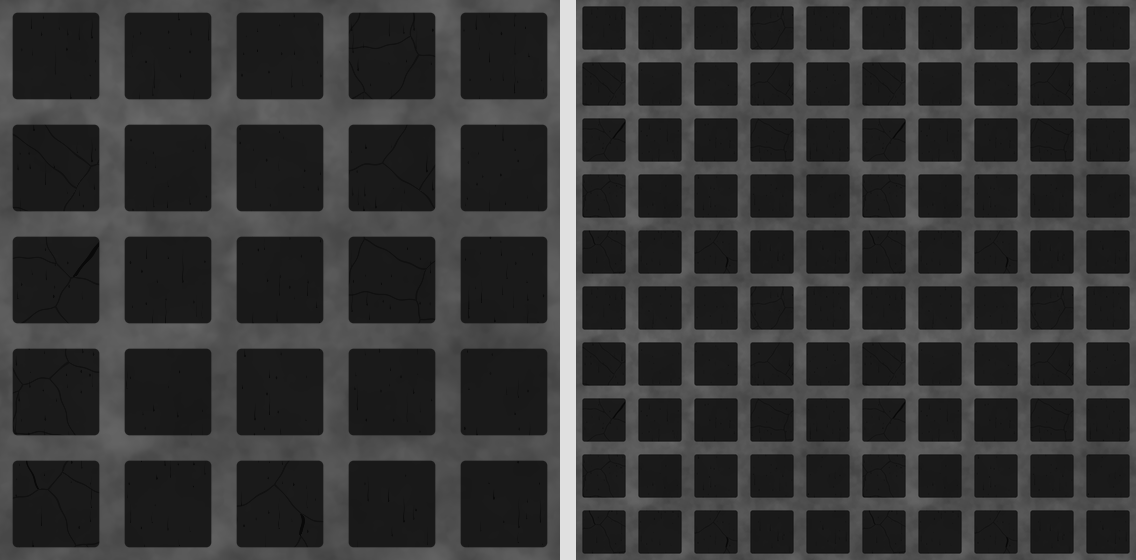
Left: one tile. Right: repeated 2 by 2.
Give the GLSL for this pattern, as a WebGL 1 fragment shader.

```glsl
precision highp float;

uniform vec2 u_resolution;

const float REPEATS = 5.0;
const float TILE_HALF = 0.387;
const float CORNER_RADIUS = 0.045;
const vec3 TILE_COLOR = vec3(0.101);
const vec3 GROUT_COLOR = vec3(0.332);
const vec3 STAIN_COLOR = vec3(0.03);

vec2 hash2(vec2 p) {
  vec3 q = fract(p.xyx * vec3(0.1031, 0.1030, 0.0973));
  q += dot(q, q.yzx + 33.33);
  return fract((q.xx + q.yz) * q.zy);
}

float roundedBox(vec2 p, float halfSize, float radius) {
  vec2 d = abs(p) - halfSize + radius;
  return length(max(d, 0.0)) + min(max(d.x, d.y), 0.0) - radius;
}

// Soft cellular noise: random values blended around jittered points
float softCells(vec2 uv, float period) {
  vec2 p = uv * period;
  vec2 base = floor(p);
  float total = 0.0;
  float weights = 0.0;
  for (int j = -1; j <= 1; j++) {
    for (int i = -1; i <= 1; i++) {
      vec2 id = base + vec2(float(i), float(j));
      vec2 wrapped = mod(id, period) + period;
      vec2 d = id + hash2(wrapped) - p;
      float w = exp(-6.0 * dot(d, d));
      total += w * hash2(wrapped + 41.7).x;
      weights += w;
    }
  }
  return total / weights;
}

float clouds(vec2 uv) {
  float sum = 0.0;
  float amplitude = 0.5;
  float period = 10.0;
  for (int i = 0; i < 4; i++) {
    sum += amplitude * (softCells(uv, period) - 0.5);
    amplitude *= 0.6;
    period *= 2.0;
  }
  return sum;
}

// Stain heads with tails that fade upward; p counts tiles
float drips(vec2 p, vec2 grid) {
  vec2 q = p * grid;
  vec2 base = floor(q);
  float stain = 0.0;
  for (int j = 0; j < 3; j++) {
    vec2 id = base - vec2(0.0, float(j));
    vec2 wrapped = mod(id, grid * REPEATS);
    vec2 place = hash2(wrapped + 3.1);
    vec2 shape = hash2(wrapped + 71.9);
    vec2 chance = hash2(wrapped + 137.3);
    vec2 d = (q - id - vec2(0.2, 0.1) - vec2(0.6, 0.8) * place) / grid;
    float radius = mix(0.006, 0.012, shape.x);
    float tailLength = 0.02 + 0.28 * pow(shape.y, 5.0);
    float head = 1.0 - smoothstep(0.4, 1.0, length(d / vec2(radius, radius * 1.6)));
    float bend = 0.003 * sin(d.y * 40.0);
    float tail = 1.0 - smoothstep(0.0, radius * 0.9, abs(d.x + bend));
    tail *= step(0.0, d.y) * max(0.0, 1.0 - d.y / tailLength);
    float strength = step(0.5, chance.x) * mix(0.4, 1.0, chance.y);
    stain = max(stain, strength * max(head, tail));
  }
  return stain;
}

// Cell borders as cracks; a few borders open wider
float cracks(vec2 p, vec2 seed, float pixel) {
  vec2 q = p * 1.9 + 0.05 * sin(p.yx * 9.0 + seed) + 0.015 * sin(p.yx * 31.0 + seed.yx);
  vec2 base = floor(q);
  vec3 nearest = vec3(0.0, 0.0, 9.0);
  vec3 second = nearest;
  for (int j = -2; j <= 2; j++) {
    for (int i = -2; i <= 2; i++) {
      vec2 id = base + vec2(float(i), float(j));
      vec2 site = id + hash2(id + seed * 13.0 + 50.0);
      vec2 d = site - q;
      vec3 found = vec3(site, dot(d, d));
      if (found.z < nearest.z) {
        second = nearest;
        nearest = found;
      } else if (found.z < second.z) {
        second = found;
      }
    }
  }
  float border = (second.z - nearest.z) / (3.8 * distance(second.xy, nearest.xy));
  float wide = step(0.96, hash2((nearest.xy + second.xy) * 19.0).x);
  float width = mix(0.002, 0.011 * smoothstep(0.0, 0.9, p.x), wide);
  return mix(0.5, 0.9, wide) * (1.0 - smoothstep(width, width + pixel, border));
}

void main() {
  vec2 uv = gl_FragCoord.xy / u_resolution;
  vec2 p = uv * REPEATS;
  vec2 tile = mod(floor(p), REPEATS);
  vec2 local = fract(p);
  float pixel = REPEATS / min(u_resolution.x, u_resolution.y);
  float cloud = clouds(uv);

  // Grout
  vec3 grout = GROUT_COLOR + 0.17 * cloud;

  // Tile face with its wear
  vec3 face = TILE_COLOR + 0.012 * cloud + 0.005 * (hash2(tile + 9.0).x - 0.5);
  face = mix(face, STAIN_COLOR, 0.85 * drips(p, vec2(9.0, 5.0)));
  float cracked = step(fract((tile.x + REPEATS * tile.y) * 0.618034), 0.32);
  face = mix(face, STAIN_COLOR, cracked * cracks(local, tile, pixel));

  float edge = roundedBox(local - 0.5, TILE_HALF, CORNER_RADIUS);
  float mask = 1.0 - smoothstep(-0.75 * pixel, 0.75 * pixel, edge);
  gl_FragColor = vec4(mix(grout, face, mask), 1.0);
}
```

**WORK ORDER**: Go through the entries above and copy each line holding the string "face".

**WRITTEN ANSWER**:
  // Tile face with its wear
  vec3 face = TILE_COLOR + 0.012 * cloud + 0.005 * (hash2(tile + 9.0).x - 0.5);
  face = mix(face, STAIN_COLOR, 0.85 * drips(p, vec2(9.0, 5.0)));
  face = mix(face, STAIN_COLOR, cracked * cracks(local, tile, pixel));
  gl_FragColor = vec4(mix(grout, face, mask), 1.0);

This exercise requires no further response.